START Source material

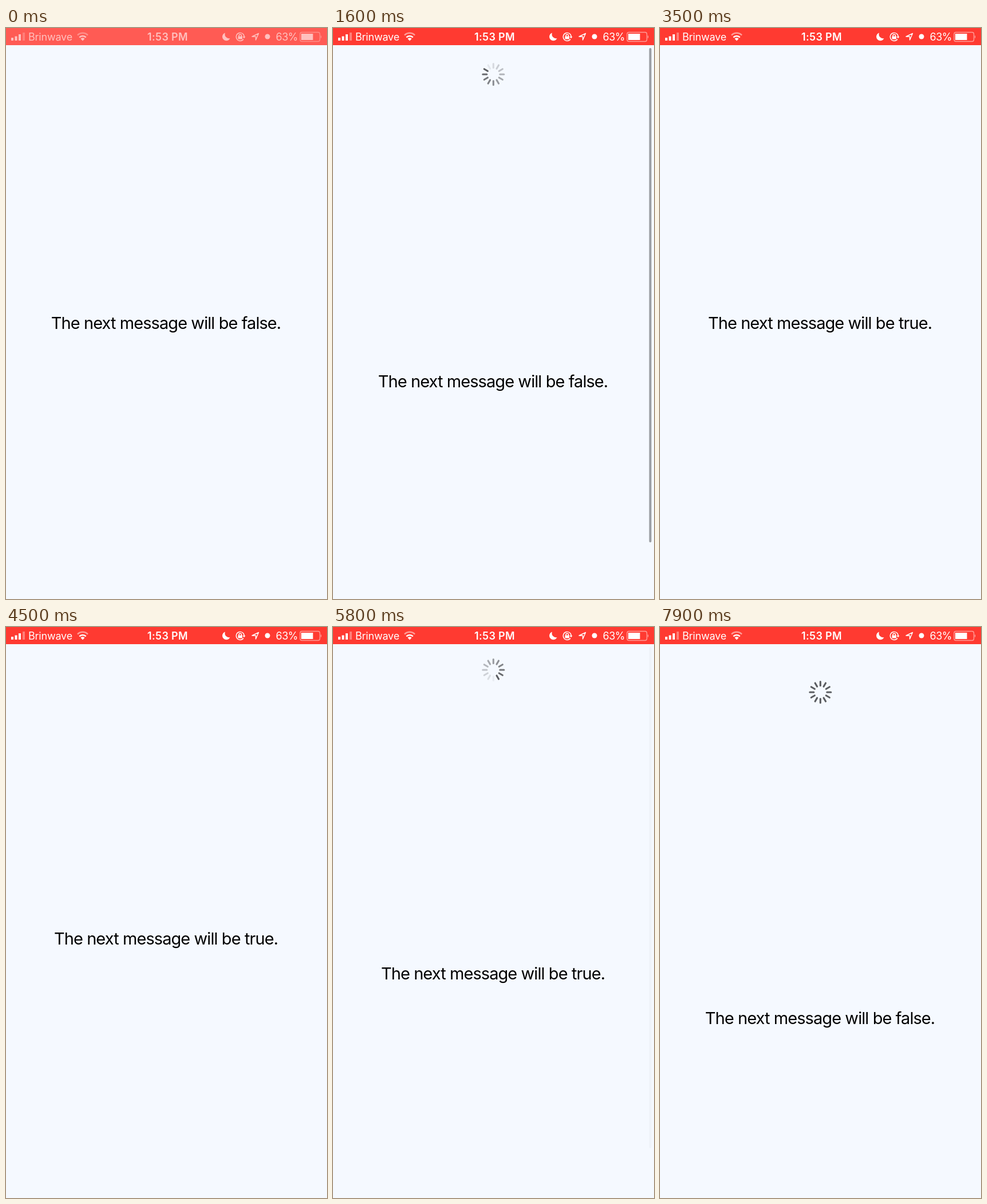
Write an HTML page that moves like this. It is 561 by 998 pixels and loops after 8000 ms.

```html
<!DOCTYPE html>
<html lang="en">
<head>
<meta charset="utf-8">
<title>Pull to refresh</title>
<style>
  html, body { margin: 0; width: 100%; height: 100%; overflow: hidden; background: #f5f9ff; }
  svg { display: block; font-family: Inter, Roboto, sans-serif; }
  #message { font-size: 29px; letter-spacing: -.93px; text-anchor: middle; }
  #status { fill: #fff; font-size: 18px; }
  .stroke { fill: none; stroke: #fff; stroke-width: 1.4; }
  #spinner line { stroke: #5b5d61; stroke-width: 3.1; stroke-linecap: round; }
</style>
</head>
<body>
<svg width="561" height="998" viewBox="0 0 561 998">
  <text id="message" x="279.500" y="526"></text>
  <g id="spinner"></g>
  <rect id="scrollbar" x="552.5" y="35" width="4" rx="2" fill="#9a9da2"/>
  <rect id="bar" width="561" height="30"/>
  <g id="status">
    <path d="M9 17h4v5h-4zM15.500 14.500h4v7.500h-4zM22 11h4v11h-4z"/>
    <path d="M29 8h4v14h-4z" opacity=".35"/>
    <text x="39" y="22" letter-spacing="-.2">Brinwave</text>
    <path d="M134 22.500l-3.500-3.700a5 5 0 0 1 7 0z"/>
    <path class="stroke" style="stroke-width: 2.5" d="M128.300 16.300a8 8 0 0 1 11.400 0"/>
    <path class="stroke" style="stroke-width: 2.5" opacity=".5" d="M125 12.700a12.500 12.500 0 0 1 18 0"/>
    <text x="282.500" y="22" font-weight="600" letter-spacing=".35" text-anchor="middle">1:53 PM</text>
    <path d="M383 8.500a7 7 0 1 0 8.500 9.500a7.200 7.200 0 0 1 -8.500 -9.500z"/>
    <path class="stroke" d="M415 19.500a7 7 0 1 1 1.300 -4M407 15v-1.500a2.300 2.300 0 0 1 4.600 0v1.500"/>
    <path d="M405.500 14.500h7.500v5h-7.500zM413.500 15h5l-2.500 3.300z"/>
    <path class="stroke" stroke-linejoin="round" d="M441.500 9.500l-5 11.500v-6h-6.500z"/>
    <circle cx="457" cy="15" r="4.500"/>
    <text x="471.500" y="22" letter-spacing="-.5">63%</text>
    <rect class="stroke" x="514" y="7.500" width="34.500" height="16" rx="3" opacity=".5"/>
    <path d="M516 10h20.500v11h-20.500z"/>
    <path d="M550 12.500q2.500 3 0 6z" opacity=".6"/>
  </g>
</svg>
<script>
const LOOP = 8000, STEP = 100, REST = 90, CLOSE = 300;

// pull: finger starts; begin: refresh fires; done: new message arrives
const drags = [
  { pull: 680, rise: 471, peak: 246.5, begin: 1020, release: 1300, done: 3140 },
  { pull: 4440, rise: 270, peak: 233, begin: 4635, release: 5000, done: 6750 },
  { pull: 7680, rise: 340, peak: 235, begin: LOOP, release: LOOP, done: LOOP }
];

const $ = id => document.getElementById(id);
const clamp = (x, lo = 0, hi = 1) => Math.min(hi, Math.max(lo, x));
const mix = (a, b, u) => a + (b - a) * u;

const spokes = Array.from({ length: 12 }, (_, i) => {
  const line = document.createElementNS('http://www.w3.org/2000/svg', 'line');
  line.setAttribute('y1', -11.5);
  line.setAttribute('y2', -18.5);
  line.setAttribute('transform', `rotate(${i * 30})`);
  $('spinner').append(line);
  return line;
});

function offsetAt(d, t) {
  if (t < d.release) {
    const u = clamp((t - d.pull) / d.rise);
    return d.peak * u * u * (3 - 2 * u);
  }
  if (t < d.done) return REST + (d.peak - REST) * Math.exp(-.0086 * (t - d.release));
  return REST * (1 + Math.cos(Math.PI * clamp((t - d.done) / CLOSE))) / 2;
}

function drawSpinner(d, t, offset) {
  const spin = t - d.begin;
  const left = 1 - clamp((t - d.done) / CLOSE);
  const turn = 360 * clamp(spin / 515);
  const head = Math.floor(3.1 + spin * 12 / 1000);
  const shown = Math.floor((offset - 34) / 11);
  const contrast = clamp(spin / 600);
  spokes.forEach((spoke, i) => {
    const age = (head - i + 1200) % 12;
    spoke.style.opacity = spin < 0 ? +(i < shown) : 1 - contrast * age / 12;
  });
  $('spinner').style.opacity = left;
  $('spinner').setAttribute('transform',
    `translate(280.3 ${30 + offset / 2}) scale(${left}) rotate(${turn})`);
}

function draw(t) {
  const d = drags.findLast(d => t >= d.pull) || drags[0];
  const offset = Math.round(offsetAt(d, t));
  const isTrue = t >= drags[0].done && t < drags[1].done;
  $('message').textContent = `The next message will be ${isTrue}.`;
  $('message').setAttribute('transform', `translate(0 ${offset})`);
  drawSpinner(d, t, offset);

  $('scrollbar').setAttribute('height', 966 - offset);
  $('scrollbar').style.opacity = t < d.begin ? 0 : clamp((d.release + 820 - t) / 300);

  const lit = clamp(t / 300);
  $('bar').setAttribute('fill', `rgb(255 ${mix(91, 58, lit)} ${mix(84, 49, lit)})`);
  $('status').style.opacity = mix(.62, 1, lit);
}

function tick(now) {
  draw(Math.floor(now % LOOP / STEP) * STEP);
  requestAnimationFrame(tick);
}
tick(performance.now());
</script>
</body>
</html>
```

END Source material

◆ **Problem to solve**:
Write out the whole of the data exactly; the pictures stay out.

◆ **Response below**:
Write an HTML page that moves like this. It is 561 by 998 pixels and loops after 8000 ms.

```html
<!DOCTYPE html>
<html lang="en">
<head>
<meta charset="utf-8">
<title>Pull to refresh</title>
<style>
  html, body { margin: 0; width: 100%; height: 100%; overflow: hidden; background: #f5f9ff; }
  svg { display: block; font-family: Inter, Roboto, sans-serif; }
  #message { font-size: 29px; letter-spacing: -.93px; text-anchor: middle; }
  #status { fill: #fff; font-size: 18px; }
  .stroke { fill: none; stroke: #fff; stroke-width: 1.4; }
  #spinner line { stroke: #5b5d61; stroke-width: 3.1; stroke-linecap: round; }
</style>
</head>
<body>
<svg width="561" height="998" viewBox="0 0 561 998">
  <text id="message" x="279.500" y="526"></text>
  <g id="spinner"></g>
  <rect id="scrollbar" x="552.5" y="35" width="4" rx="2" fill="#9a9da2"/>
  <rect id="bar" width="561" height="30"/>
  <g id="status">
    <path d="M9 17h4v5h-4zM15.500 14.500h4v7.500h-4zM22 11h4v11h-4z"/>
    <path d="M29 8h4v14h-4z" opacity=".35"/>
    <text x="39" y="22" letter-spacing="-.2">Brinwave</text>
    <path d="M134 22.500l-3.500-3.700a5 5 0 0 1 7 0z"/>
    <path class="stroke" style="stroke-width: 2.5" d="M128.300 16.300a8 8 0 0 1 11.400 0"/>
    <path class="stroke" style="stroke-width: 2.5" opacity=".5" d="M125 12.700a12.500 12.500 0 0 1 18 0"/>
    <text x="282.500" y="22" font-weight="600" letter-spacing=".35" text-anchor="middle">1:53 PM</text>
    <path d="M383 8.500a7 7 0 1 0 8.500 9.500a7.200 7.200 0 0 1 -8.500 -9.500z"/>
    <path class="stroke" d="M415 19.500a7 7 0 1 1 1.300 -4M407 15v-1.500a2.300 2.300 0 0 1 4.600 0v1.500"/>
    <path d="M405.500 14.500h7.500v5h-7.500zM413.500 15h5l-2.500 3.300z"/>
    <path class="stroke" stroke-linejoin="round" d="M441.500 9.500l-5 11.500v-6h-6.500z"/>
    <circle cx="457" cy="15" r="4.500"/>
    <text x="471.500" y="22" letter-spacing="-.5">63%</text>
    <rect class="stroke" x="514" y="7.500" width="34.500" height="16" rx="3" opacity=".5"/>
    <path d="M516 10h20.500v11h-20.500z"/>
    <path d="M550 12.500q2.500 3 0 6z" opacity=".6"/>
  </g>
</svg>
<script>
const LOOP = 8000, STEP = 100, REST = 90, CLOSE = 300;

// pull: finger starts; begin: refresh fires; done: new message arrives
const drags = [
  { pull: 680, rise: 471, peak: 246.5, begin: 1020, release: 1300, done: 3140 },
  { pull: 4440, rise: 270, peak: 233, begin: 4635, release: 5000, done: 6750 },
  { pull: 7680, rise: 340, peak: 235, begin: LOOP, release: LOOP, done: LOOP }
];

const $ = id => document.getElementById(id);
const clamp = (x, lo = 0, hi = 1) => Math.min(hi, Math.max(lo, x));
const mix = (a, b, u) => a + (b - a) * u;

const spokes = Array.from({ length: 12 }, (_, i) => {
  const line = document.createElementNS('http://www.w3.org/2000/svg', 'line');
  line.setAttribute('y1', -11.5);
  line.setAttribute('y2', -18.5);
  line.setAttribute('transform', `rotate(${i * 30})`);
  $('spinner').append(line);
  return line;
});

function offsetAt(d, t) {
  if (t < d.release) {
    const u = clamp((t - d.pull) / d.rise);
    return d.peak * u * u * (3 - 2 * u);
  }
  if (t < d.done) return REST + (d.peak - REST) * Math.exp(-.0086 * (t - d.release));
  return REST * (1 + Math.cos(Math.PI * clamp((t - d.done) / CLOSE))) / 2;
}

function drawSpinner(d, t, offset) {
  const spin = t - d.begin;
  const left = 1 - clamp((t - d.done) / CLOSE);
  const turn = 360 * clamp(spin / 515);
  const head = Math.floor(3.1 + spin * 12 / 1000);
  const shown = Math.floor((offset - 34) / 11);
  const contrast = clamp(spin / 600);
  spokes.forEach((spoke, i) => {
    const age = (head - i + 1200) % 12;
    spoke.style.opacity = spin < 0 ? +(i < shown) : 1 - contrast * age / 12;
  });
  $('spinner').style.opacity = left;
  $('spinner').setAttribute('transform',
    `translate(280.3 ${30 + offset / 2}) scale(${left}) rotate(${turn})`);
}

function draw(t) {
  const d = drags.findLast(d => t >= d.pull) || drags[0];
  const offset = Math.round(offsetAt(d, t));
  const isTrue = t >= drags[0].done && t < drags[1].done;
  $('message').textContent = `The next message will be ${isTrue}.`;
  $('message').setAttribute('transform', `translate(0 ${offset})`);
  drawSpinner(d, t, offset);

  $('scrollbar').setAttribute('height', 966 - offset);
  $('scrollbar').style.opacity = t < d.begin ? 0 : clamp((d.release + 820 - t) / 300);

  const lit = clamp(t / 300);
  $('bar').setAttribute('fill', `rgb(255 ${mix(91, 58, lit)} ${mix(84, 49, lit)})`);
  $('status').style.opacity = mix(.62, 1, lit);
}

function tick(now) {
  draw(Math.floor(now % LOOP / STEP) * STEP);
  requestAnimationFrame(tick);
}
tick(performance.now());
</script>
</body>
</html>
```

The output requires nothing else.